Saturday, Feb. 14th:
Weather is warm and pleasant today. Made an easy chair, a small vanity table, and a new [?] for our storehouse.
Here’s but one entry from a diary left by A.J. Thompson, from Newport, New York. He was a soldier in the American Civil War and served as a part of Battery H, 1st Ohio Light Artillery, Army of the Potomac.
Think about that for a second: here’s a 161 year old piece of paper telling us what this guy did nearly every day.
Meanwhile, a client of mine died last November. She was 91 and wrote a blog at a website that will go offline in 30 days. Her son decided not to renew the domain name, so the years of stories, posts, and book drafts sh has in there will go with it.
This has been surprisingly unsettling to me. We know what Ben Franklin did on almost any given day of his life 250 years ago because he wrote it down. And while plenty of journals and diaries have fallen away to disrepair, water damage, fire, or loss, we know a surprising amount about what our ancestors think and did. And not just in white, American culture but across all sorts of cultures and civilizations.
Given how much we post to Facebook, text, email, and produce online today it’s easy to think future historians are going to have a trove of stuff to work through. But the reality is much worse.
The Library of Congress archives all tweets (yes, even yours!), but almost nothing else from everyday individuals is archived. The Internet Archive has the closest record of the Internet, but it’s sorely lacking with broken images, links, and incomplete pages.
Archiving the Internet is a bit like a trip to Mars today: we know how to go about doing it, but huge challenges in logistics, time, cost, and technology remain.
You may not care about the loss of one blog anymore than you care about this guy’s 1860 diary. But would you care to read your great grandmother’s diary? Or your great great grandfather’s? Researchers know no one cares about anyone else’s family story, but everyone cares about their own.
Our digital longevity is remarkably short. Our Facebook posts last only so long as Facebook is a company that maintains it and people still visit it. Our websites last only so long as someone pays the domain and hosting bills and maintains them from falling into disrepair from hacks, failures, errors, and the forward march of software upgrades.
Never have so many photos and videos been taken of people and things all around us and almost all of them will die with us. If you died right now, does your spouse or family know your iCloud or Google account password? Do they know your phone’s PIN? Do they know the passwords to your 2-factor Authorization apps or password managers? Most likely not.

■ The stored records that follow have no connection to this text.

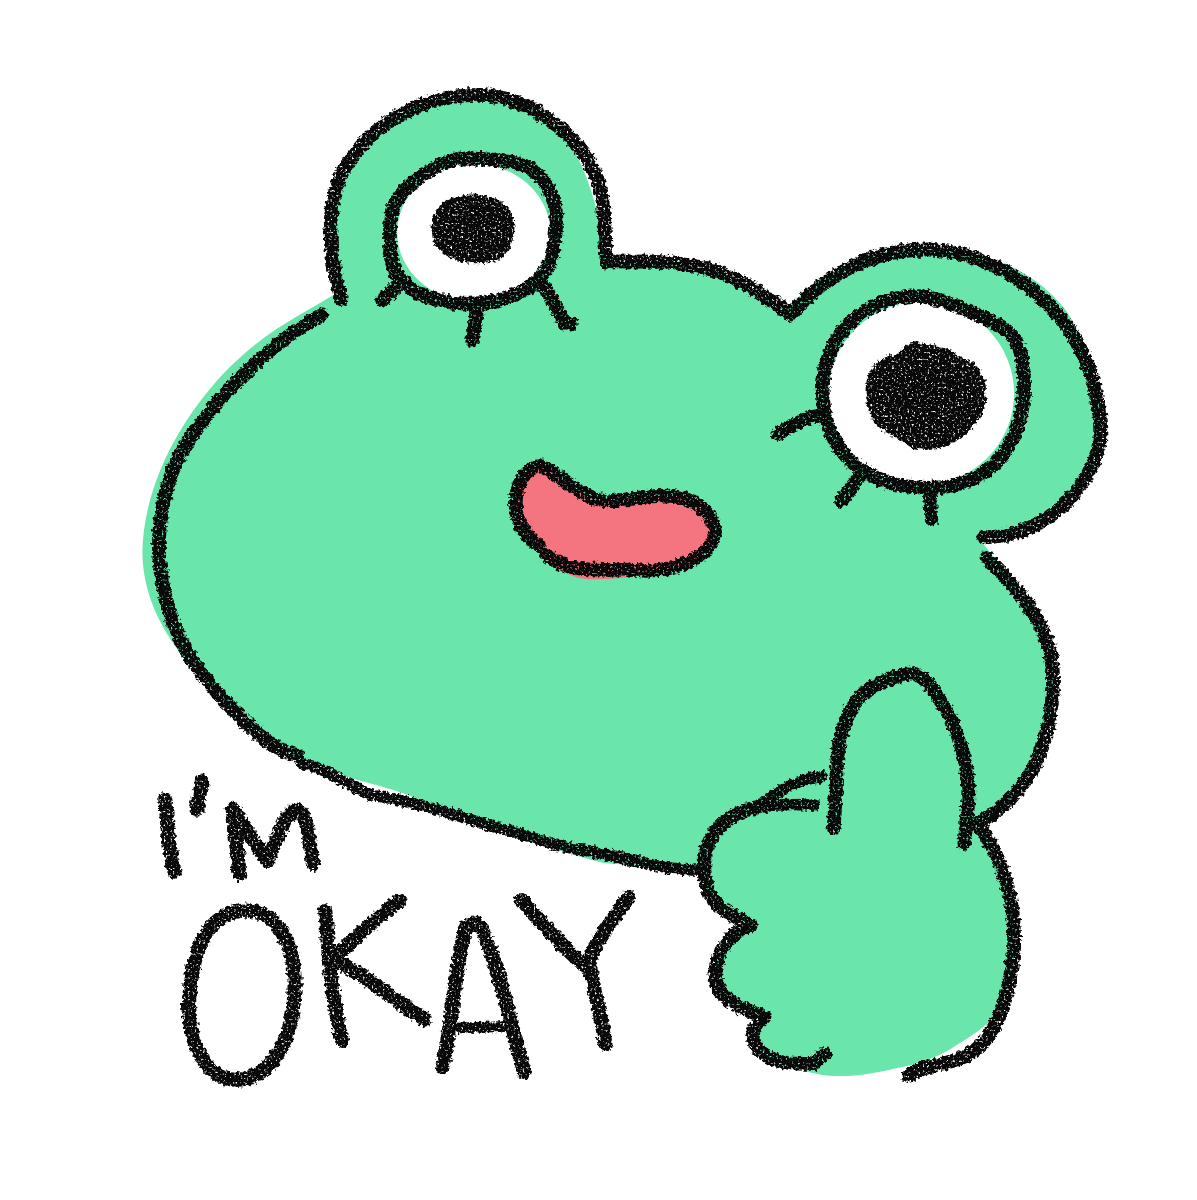
<!DOCTYPE html>
<html lang="en">
<head>
<meta charset="utf-8">
<title>I'm okay – frog sticker</title>
<style>
  :root {
    --paper: #ffffff;
    --frog: #6ae5ac;
    --mouth: #f4747f;
    --crayon: #080808;
  }
  html, body { margin: 0; padding: 0; background: var(--paper); overflow: hidden; }
  .sticker { display: block; width: 1197px; height: 1200px; }
  .skin { fill: var(--frog); }
  .eye-white { fill: var(--paper); }
  .tongue { fill: var(--mouth); }
  .pupil { fill: var(--crayon); }
  .outline, .lettering {
    fill: none;
    stroke: var(--crayon);
    stroke-width: 18;
    stroke-linecap: round;
    stroke-linejoin: round;
  }
  .outline .fine { stroke-width: 15; }
  .lettering { stroke-width: 18.5; }
</style>
</head>
<body>
<svg class="sticker" viewBox="0 0 1564 1568" role="img" aria-label="A green frog giving a thumbs up, with the words I'm okay">
  <defs>
    <filter id="crayon-grain" filterUnits="userSpaceOnUse" x="0" y="0" width="1564" height="1568" color-interpolation-filters="sRGB">
      <feTurbulence type="fractalNoise" baseFrequency="0.2" numOctaves="2" seed="7" result="rough"/>
      <feDisplacementMap in="SourceGraphic" in2="rough" scale="9" xChannelSelector="R" yChannelSelector="G" result="edge"/>
      <feTurbulence type="fractalNoise" baseFrequency="0.35" numOctaves="2" seed="21" result="specks"/>
      <feColorMatrix in="specks" type="matrix" values="0 0 0 0 0  0 0 0 0 0  0 0 0 0 0  0 0 0 5 -1.05" result="grain"/>
      <feComposite in="edge" in2="grain" operator="in"/>
    </filter>
  </defs>

  <g id="colour-fills">
    <path class="skin" d="M440 383 C425 290 440 240 470 200 C510 145 560 123 628 123 C690 126 730 160 752 200 C775 245 785 290 792 343 C860 341 910 344 945 360 C985 378 1010 398 1030 402 C1070 356 1130 325 1210 324 C1285 326 1350 350 1394 407 C1427 460 1440 520 1438 573 C1427 640 1360 700 1280 704 L1302 733 C1358 790 1376 830 1376 885 C1376 968 1345 1035 1278 1077 C1313 1120 1327 1180 1325 1240 C1320 1285 1310 1310 1298 1330 C1280 1348 1262 1358 1240 1372 C1215 1386 1190 1393 1165 1397 C1110 1410 1075 1408 1045 1397 L1010 1387 C985 1372 976 1350 999 1329 C965 1318 934 1303 935 1270 C936 1245 955 1217 981 1209 C945 1190 917 1178 920 1137 C875 1137 830 1130 790 1128 C700 1105 620 1072 560 1050 C530 1036 500 1028 462 1018 L390 990 C335 965 285 905 255 878 C205 820 186 770 186 720 C188 630 240 540 300 480 C350 430 400 408 440 383Z"/>
    <ellipse class="eye-white" cx="619" cy="304" rx="100" ry="90"/>
    <ellipse class="eye-white" cx="1204" cy="514" rx="121" ry="120"/>
    <path class="tongue" d="M706 610 C680 610 672 640 674 665 C678 685 688 700 698 714 C720 742 745 755 770 757 C800 757 830 755 850 747 C885 745 930 730 934 698 C936 678 932 664 920 657 C905 648 895 648 880 648 C850 645 820 656 790 655 C750 650 730 615 706 610Z"/>
  </g>

  <g class="outline" id="frog-outline" filter="url(#crayon-grain)">
    <g id="head">
      <path d="M446 391 C425 320 428 260 450 220 C490 155 560 123 628 124 C690 126 745 170 770 212 C795 255 787 290 793 343"/>
      <path d="M792 342 C850 340 900 343 935 354 C975 370 1000 386 1033 411 C1080 357 1140 326 1213 326 C1285 330 1345 365 1388 418 C1425 465 1438 520 1438 573 C1425 640 1365 702 1285 702"/>
      <path d="M1289 729 C1347 785 1375 830 1376 885 C1376 965 1350 1035 1277 1077"/>
      <path d="M420 412 C340 455 265 540 232 600 C207 655 200 720 217 783 C228 840 270 895 320 943 C345 968 365 983 388 986"/>
      <path class="fine" d="M394 998 C430 1003 455 1030 490 1040 C540 1047 590 1063 640 1079 C690 1090 720 1107 770 1112 C820 1122 865 1137 918 1137"/>
    </g>

    <g id="left-eye">
      <path d="M600 207 C560 217 512 250 510 288 C508 335 508 358 540 380 C580 402 640 402 680 382 C720 362 725 330 727 290 C728 250 700 211 660 211 C640 207 620 207 600 207Z"/>
      <path d="M523 369 L499 393 M623 405 L617 445 M712 375 L738 423 L746 423"/>
      <path class="pupil" stroke="none" d="M600 256 C618 252 640 254 652 262 C668 270 673 285 672 300 C671 322 660 341 636 343 C615 346 590 342 577 329 C563 318 562 300 566 284 C572 266 584 258 600 256Z" style="stroke:none;fill:var(--crayon)"/>
    </g>

    <g id="right-eye">
      <path d="M1206 387 C1250 396 1285 415 1310 428 C1335 445 1339 470 1338 515 C1332 590 1290 632 1225 637 C1130 642 1078 590 1075 515 C1072 440 1130 384 1206 387Z"/>
      <path d="M1070 542 C1045 550 1030 558 1017 567 M1121 625 L1099 655 M1215 645 L1217 678"/>
      <path d="M1200 448 C1230 452 1245 458 1253 466 C1285 474 1289 498 1289 522 L1283 542 C1272 558 1250 586 1213 588 C1190 588 1180 578 1165 569 C1142 560 1131 535 1131 510 C1131 482 1150 465 1172 463 C1180 455 1190 444 1200 448Z" style="stroke:none;fill:var(--crayon)"/>
    </g>

    <g id="mouth">
      <path d="M704 712 C685 700 674 680 674 660 C673 635 685 610 706 609 C730 615 750 648 790 655 C820 655 850 645 880 648 C915 655 935 675 934 698 C928 730 880 745 845 746 C800 740 750 755 714 725"/>
    </g>

    <g id="thumbs-up-hand">
      <path d="M1089 1083 C1095 1030 1088 980 1107 937 C1122 900 1150 890 1186 880 C1206 878 1220 900 1232 920 C1258 965 1267 1010 1265 1050 L1260 1102"/>
      <path class="fine" d="M1073 1015 C1040 1018 1015 1035 990 1055 C1020 1050 1040 1051 1064 1052"/>
      <path d="M990 1055 C955 1062 925 1085 921 1120 C915 1180 945 1190 981 1209 C955 1217 935 1245 935 1270 C932 1305 970 1318 999 1329 C978 1345 980 1360 995 1375 C1015 1392 1040 1390 1062 1390 L1078 1377"/>
      <path d="M1277 1077 C1312 1120 1327 1180 1325 1238 C1318 1310 1300 1365 1255 1383 C1235 1391 1205 1392 1187 1406"/>
    </g>
  </g>

  <g class="lettering" id="caption" role="img" aria-label="I'm okay" filter="url(#crayon-grain)">
    <g id="word-im">
      <path d="M216 1045 C219 1080 220 1110 228 1139"/>
      <path d="M264 1020 L257 1058"/>
      <path d="M313 1142 L304 1057 C320 1080 335 1105 349 1125 C360 1105 368 1065 388 1058 C402 1062 403 1095 409 1129"/>
    </g>
    <g id="word-okay">
      <path d="M325 1190 C270 1188 250 1245 247 1310 C247 1375 275 1411 310 1411 C360 1408 385 1350 385 1285 C385 1230 358 1190 325 1190Z"/>
      <path d="M425 1190 C430 1250 432 1300 447 1360"/>
      <path d="M522 1177 C490 1200 460 1230 434 1254 C475 1270 520 1312 555 1332"/>
      <path d="M578 1394 C592 1330 595 1265 608 1212 C620 1202 628 1207 633 1222 C655 1275 668 1340 685 1402"/>
      <path style="stroke-width:14" d="M600 1343 L665 1341"/>
      <path d="M681 1176 C705 1200 735 1240 765 1262"/>
      <path d="M821 1172 C800 1205 776 1230 770 1256 C775 1290 785 1325 791 1364"/>
    </g>
  </g>
</svg>
</body>
</html>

That means when you die, all the photos in your phone are forever tied into the ether. Even if your next of kin did know the logins and could get at the photos, what would they do with them? It’s challenging to transfer thousands of photos. They’re not likely to be printed, either, even if you picked the best of the best.
A website’s domain name can only be registered for a maximum of 10 years in advance. Website hosting is almost impossible to predict or pre-pay for more than a few years in advance. Even this site of mine, where I’ve been writing since I was in middle school, will likely fall away into nothingness.
That’s problematic for future historians and researchers, but also our families. Our emails are voluminous and yet unlikely to be stored forever. Everyone recalls the account they used to have, or a past employer’s inbox, or the time you gave up on the spam and just made a new one. Even internally at organizations looking to save money email isn’t saved for more than 90 or 180 days, maybe a year.
“Yeah, but who would want to read all my email?” you ask. Probably few people. But your grandkids likely will when they’re old enough to appreciate you and their past. They may come to appreciate understanding what you went through, how you felt, your moods, and to get an idea of your talent, skill, and personality. “Huh, I guess grandpa was a lot like dad in the way he liked to engineer solutions to problems,” they might say. “Great-grandma was kinda sassy to people, wasn’t she?”
I wish I could say I have a solution to this problem, but none exists. The best we can do to leave a footprint is to write things down on paper, preserve our journals and notebooks, include our passwords and PINs to our email and data accounts in our wills, and consider our digital longevity before we’re gone.